The health and sustainability of our ocean are critical to the survival of the tourism industry and, by extension, our planet. In this regard, as a small island developing state, Jamaica welcomes the goal of the High Level Panel for a Sustainable Ocean Economy (Ocean Panel) to achieve a sustainable tourism economy by 2030. The period that follows COVID-19 will see increased growth in coastal and marine based tourism, especially cruise tourism.
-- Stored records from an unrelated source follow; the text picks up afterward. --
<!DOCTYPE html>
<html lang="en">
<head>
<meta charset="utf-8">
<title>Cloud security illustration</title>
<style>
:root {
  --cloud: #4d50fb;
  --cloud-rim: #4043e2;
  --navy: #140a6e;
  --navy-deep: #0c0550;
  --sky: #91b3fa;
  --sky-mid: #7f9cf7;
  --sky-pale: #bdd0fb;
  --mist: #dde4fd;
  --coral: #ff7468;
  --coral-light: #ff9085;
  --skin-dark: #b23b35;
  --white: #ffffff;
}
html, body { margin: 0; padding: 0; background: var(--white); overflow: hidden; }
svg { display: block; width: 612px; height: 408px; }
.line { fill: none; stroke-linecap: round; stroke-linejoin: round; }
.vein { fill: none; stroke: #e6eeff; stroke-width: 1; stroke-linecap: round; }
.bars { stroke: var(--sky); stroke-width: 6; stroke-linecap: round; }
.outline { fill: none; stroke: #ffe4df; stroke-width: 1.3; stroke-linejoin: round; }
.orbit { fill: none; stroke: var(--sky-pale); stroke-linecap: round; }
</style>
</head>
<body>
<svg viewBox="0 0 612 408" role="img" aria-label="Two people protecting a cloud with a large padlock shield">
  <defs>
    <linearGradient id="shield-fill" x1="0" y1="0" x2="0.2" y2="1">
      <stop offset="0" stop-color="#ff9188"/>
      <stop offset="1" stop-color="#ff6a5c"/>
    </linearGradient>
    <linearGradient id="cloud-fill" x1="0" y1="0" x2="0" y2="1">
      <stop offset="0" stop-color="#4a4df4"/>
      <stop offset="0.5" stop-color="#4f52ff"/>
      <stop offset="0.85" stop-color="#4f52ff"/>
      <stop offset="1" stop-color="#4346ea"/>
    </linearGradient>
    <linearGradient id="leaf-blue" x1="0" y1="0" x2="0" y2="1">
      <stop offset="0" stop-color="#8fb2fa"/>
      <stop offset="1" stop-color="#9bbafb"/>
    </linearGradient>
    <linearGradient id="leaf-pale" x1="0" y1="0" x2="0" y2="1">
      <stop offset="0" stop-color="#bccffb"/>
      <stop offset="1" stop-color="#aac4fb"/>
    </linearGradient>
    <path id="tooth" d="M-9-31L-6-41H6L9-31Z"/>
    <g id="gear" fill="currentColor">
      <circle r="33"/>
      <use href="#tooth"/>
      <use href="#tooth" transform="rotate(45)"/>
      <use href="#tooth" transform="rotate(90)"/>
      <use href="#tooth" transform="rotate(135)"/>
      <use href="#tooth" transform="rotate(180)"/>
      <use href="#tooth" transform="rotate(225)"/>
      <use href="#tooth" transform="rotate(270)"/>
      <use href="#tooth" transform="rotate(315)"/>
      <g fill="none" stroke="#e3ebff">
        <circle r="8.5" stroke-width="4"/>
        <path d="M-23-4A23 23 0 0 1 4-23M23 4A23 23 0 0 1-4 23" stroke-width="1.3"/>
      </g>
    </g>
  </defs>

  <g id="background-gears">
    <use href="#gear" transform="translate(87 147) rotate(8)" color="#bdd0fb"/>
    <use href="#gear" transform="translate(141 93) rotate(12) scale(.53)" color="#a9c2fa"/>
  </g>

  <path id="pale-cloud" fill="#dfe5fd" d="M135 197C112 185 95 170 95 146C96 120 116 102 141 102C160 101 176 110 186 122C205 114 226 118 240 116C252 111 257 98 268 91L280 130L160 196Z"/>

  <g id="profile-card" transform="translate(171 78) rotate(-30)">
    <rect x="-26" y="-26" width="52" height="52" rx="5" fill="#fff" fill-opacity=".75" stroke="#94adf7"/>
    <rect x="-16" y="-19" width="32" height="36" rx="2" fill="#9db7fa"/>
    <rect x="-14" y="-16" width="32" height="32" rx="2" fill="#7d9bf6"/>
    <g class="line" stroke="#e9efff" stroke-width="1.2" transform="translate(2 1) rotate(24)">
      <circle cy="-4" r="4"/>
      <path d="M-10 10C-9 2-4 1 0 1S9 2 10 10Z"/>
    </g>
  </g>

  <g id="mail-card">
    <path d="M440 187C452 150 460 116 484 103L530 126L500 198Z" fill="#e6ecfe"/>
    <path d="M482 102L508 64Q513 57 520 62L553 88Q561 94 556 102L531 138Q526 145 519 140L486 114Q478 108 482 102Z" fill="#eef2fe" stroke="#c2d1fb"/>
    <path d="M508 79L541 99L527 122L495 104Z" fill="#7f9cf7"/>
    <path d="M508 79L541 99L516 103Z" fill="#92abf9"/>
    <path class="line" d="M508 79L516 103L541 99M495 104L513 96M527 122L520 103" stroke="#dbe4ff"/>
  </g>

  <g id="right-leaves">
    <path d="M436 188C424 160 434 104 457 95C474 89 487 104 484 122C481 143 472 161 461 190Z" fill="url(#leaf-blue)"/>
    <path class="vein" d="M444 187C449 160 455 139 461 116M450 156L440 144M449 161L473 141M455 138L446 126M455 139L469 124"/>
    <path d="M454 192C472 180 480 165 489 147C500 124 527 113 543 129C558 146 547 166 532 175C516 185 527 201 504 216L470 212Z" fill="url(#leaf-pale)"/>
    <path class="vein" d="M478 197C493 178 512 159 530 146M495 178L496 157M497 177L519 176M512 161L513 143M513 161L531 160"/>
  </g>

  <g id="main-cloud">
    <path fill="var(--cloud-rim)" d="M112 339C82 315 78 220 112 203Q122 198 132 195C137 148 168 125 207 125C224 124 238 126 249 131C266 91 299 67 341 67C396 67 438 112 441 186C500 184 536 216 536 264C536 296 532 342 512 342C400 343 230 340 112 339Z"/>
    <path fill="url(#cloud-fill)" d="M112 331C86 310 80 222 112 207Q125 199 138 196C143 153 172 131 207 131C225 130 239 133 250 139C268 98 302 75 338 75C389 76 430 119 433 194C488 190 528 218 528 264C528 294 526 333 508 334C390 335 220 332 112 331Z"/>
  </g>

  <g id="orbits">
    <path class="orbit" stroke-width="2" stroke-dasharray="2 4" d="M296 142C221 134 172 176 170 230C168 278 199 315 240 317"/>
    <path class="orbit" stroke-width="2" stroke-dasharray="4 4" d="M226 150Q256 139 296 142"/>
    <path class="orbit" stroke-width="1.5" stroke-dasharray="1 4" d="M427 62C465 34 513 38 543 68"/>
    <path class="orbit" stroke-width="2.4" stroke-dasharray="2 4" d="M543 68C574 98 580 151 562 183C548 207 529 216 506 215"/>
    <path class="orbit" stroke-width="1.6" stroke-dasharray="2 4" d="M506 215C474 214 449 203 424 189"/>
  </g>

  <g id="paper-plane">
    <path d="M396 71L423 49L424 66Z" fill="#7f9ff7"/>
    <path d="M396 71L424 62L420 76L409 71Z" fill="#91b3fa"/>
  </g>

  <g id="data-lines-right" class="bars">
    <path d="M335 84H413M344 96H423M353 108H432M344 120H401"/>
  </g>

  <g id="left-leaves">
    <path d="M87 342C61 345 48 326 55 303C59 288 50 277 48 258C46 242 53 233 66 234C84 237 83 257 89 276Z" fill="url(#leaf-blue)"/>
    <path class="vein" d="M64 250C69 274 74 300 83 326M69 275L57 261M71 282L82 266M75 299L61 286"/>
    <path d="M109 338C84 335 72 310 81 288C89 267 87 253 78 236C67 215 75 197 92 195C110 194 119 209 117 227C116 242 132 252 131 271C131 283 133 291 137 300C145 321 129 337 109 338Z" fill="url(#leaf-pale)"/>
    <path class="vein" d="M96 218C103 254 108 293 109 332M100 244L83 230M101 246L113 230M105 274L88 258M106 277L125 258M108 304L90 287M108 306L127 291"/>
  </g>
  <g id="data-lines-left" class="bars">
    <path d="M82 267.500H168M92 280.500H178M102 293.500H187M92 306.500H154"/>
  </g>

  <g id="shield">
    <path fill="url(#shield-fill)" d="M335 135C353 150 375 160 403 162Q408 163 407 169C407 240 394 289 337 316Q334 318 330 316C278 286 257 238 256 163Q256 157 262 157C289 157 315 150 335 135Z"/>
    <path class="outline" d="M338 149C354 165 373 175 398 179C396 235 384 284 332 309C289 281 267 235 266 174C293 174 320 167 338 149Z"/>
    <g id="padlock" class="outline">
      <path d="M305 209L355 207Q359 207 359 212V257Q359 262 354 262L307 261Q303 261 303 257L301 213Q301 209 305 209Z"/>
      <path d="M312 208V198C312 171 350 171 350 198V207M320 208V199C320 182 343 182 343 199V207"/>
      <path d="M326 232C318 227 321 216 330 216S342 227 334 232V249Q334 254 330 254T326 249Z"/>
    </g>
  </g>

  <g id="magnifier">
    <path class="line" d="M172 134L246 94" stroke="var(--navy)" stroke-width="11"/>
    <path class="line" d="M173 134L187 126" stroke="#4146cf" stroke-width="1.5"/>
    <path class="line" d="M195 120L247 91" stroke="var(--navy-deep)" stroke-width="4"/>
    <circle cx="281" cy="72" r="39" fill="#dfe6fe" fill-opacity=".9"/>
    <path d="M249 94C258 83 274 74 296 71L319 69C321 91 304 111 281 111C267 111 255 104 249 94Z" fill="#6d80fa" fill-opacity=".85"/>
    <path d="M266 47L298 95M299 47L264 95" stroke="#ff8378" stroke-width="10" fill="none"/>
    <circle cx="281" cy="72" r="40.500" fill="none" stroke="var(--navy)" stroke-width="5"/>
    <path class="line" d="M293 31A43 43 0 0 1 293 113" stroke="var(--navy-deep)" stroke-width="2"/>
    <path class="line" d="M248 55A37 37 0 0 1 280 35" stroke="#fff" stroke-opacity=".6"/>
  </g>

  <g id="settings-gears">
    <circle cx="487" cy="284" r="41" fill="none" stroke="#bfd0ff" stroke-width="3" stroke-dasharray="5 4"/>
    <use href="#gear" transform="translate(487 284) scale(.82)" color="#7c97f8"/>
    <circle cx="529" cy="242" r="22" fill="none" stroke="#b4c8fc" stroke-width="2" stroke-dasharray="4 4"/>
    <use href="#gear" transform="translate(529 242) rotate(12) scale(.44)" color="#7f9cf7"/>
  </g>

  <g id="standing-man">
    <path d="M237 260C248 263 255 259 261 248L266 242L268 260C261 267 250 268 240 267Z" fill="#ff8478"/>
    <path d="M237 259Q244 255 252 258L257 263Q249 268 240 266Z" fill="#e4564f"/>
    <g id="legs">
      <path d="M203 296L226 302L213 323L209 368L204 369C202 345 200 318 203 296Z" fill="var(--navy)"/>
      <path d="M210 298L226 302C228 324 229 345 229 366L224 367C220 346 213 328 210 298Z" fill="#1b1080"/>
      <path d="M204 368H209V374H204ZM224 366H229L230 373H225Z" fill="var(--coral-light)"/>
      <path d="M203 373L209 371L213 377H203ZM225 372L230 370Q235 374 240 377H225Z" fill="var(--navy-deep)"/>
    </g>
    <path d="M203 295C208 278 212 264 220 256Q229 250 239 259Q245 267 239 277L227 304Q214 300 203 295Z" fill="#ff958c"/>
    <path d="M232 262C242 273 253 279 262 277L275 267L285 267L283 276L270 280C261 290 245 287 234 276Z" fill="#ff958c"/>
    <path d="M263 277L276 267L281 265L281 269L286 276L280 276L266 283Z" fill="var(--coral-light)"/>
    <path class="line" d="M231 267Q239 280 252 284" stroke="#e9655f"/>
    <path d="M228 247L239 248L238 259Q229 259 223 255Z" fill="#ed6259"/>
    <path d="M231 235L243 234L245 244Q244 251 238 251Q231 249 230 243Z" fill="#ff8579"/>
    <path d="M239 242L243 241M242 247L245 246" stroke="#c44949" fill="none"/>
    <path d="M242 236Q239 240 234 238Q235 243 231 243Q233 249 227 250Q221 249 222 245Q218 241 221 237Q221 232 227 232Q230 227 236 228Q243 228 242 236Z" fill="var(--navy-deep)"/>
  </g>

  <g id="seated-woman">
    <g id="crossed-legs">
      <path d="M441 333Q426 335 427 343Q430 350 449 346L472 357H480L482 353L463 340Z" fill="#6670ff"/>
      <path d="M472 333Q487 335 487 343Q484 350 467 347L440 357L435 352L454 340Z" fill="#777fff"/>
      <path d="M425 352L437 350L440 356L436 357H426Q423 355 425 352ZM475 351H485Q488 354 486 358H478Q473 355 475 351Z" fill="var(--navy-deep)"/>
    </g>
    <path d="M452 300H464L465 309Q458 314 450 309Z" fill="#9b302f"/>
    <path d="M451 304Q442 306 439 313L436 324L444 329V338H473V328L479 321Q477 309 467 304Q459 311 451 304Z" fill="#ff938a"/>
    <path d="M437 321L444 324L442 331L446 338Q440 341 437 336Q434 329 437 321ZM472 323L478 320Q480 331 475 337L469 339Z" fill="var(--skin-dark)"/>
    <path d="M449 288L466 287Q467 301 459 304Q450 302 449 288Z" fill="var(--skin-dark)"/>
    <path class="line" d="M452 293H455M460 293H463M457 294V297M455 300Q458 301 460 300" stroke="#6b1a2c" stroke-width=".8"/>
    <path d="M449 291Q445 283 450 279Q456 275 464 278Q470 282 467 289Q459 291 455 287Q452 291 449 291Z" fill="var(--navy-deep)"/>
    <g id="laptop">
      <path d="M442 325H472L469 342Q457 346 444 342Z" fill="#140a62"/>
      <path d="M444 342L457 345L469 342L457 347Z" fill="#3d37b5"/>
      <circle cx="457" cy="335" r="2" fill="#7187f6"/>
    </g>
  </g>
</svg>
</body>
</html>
This demands the implementation of sound and robust strategies, policies and management practices that ensure viability and sustainability for countries and communities, for this generation and the next.
 P.G. Patil, J. Virdin, S.M. Diez, J. Roberts and A. Singh, Toward a Blue Economy: A Promise for Sustainable Growth in the Caribbean (Washington, DC: World Bank, 2016), https://documents1.worldbank.org/curated/en/965641473449861013/pdf/AUS16344-REVISED-v1-BlueEconomy-FullReport-Oct3.pdf.
 I.A. Callejas, C.M. Lee, D.R. Mishra, S.L. Felgate, C. Evans, A. Carrias, A. Rosado et al., “Effect of COVID-19 Anthropause on Water Clarity in the Belize Coastal Lagoon,” Frontiers in Marine Science, 5 May 2021, https://doi.org/10.3389/fmars.2021.648522.
 L. Jeftic, S.B. Sheavly and E. Adler, Marine Litter: A Global Challenge (Washington, DC: UN Environment Programme, 2009).
 L.S. Johnson, Cruise Ship Discharge Assessment Report, no. EPA 842-R-07-005 (Washington, DC: U.S. Environmental Protection Agency, 2008).
 Jamaica’s voluntary national review (2018) defines ‘unattached youth . . . as those who are in the age group of 14–24 years, unemployed or outside the labour force, and not in school or in training’. Jamaica Voluntary National Review Report on the Implementation of the 2030 Agenda for Sustainable Development, June 2018, https://sustainabledevelopment.un.org/content/documents/19499JamaicaMain_VNR_Report.pdf.
 Cruise Lines International Association, 2022 State of the Cruise Industry Outlook, https://cruising.org/-/media/clia-media/research/2022/clia-state-of-the-cruise-industry-2022_updated.ashx.
 C. Patterson, “Protocols Being Developed for Resumption of Cruise Operations,” Jamaica Information Service, 13 August 2021, https://jis.gov.jm/protocols-being-developed-for-resumption-of-cruise-operations/.
 “Coastal and ocean-based tourism must be sustainable, resilient, address climate change, reduce pollution, support ecosystem regeneration and biodiversity conservation and invest in local jobs and communities.” High Level Panel for a Sustainable Ocean Economy, Transformations for a Sustainable Ocean Economy: A Vision for Protection, Production and Prosperity, 2020, https://www.oceanpanel.org/ocean-action/files/transformations-sustainable-ocean-economy-eng.pdf.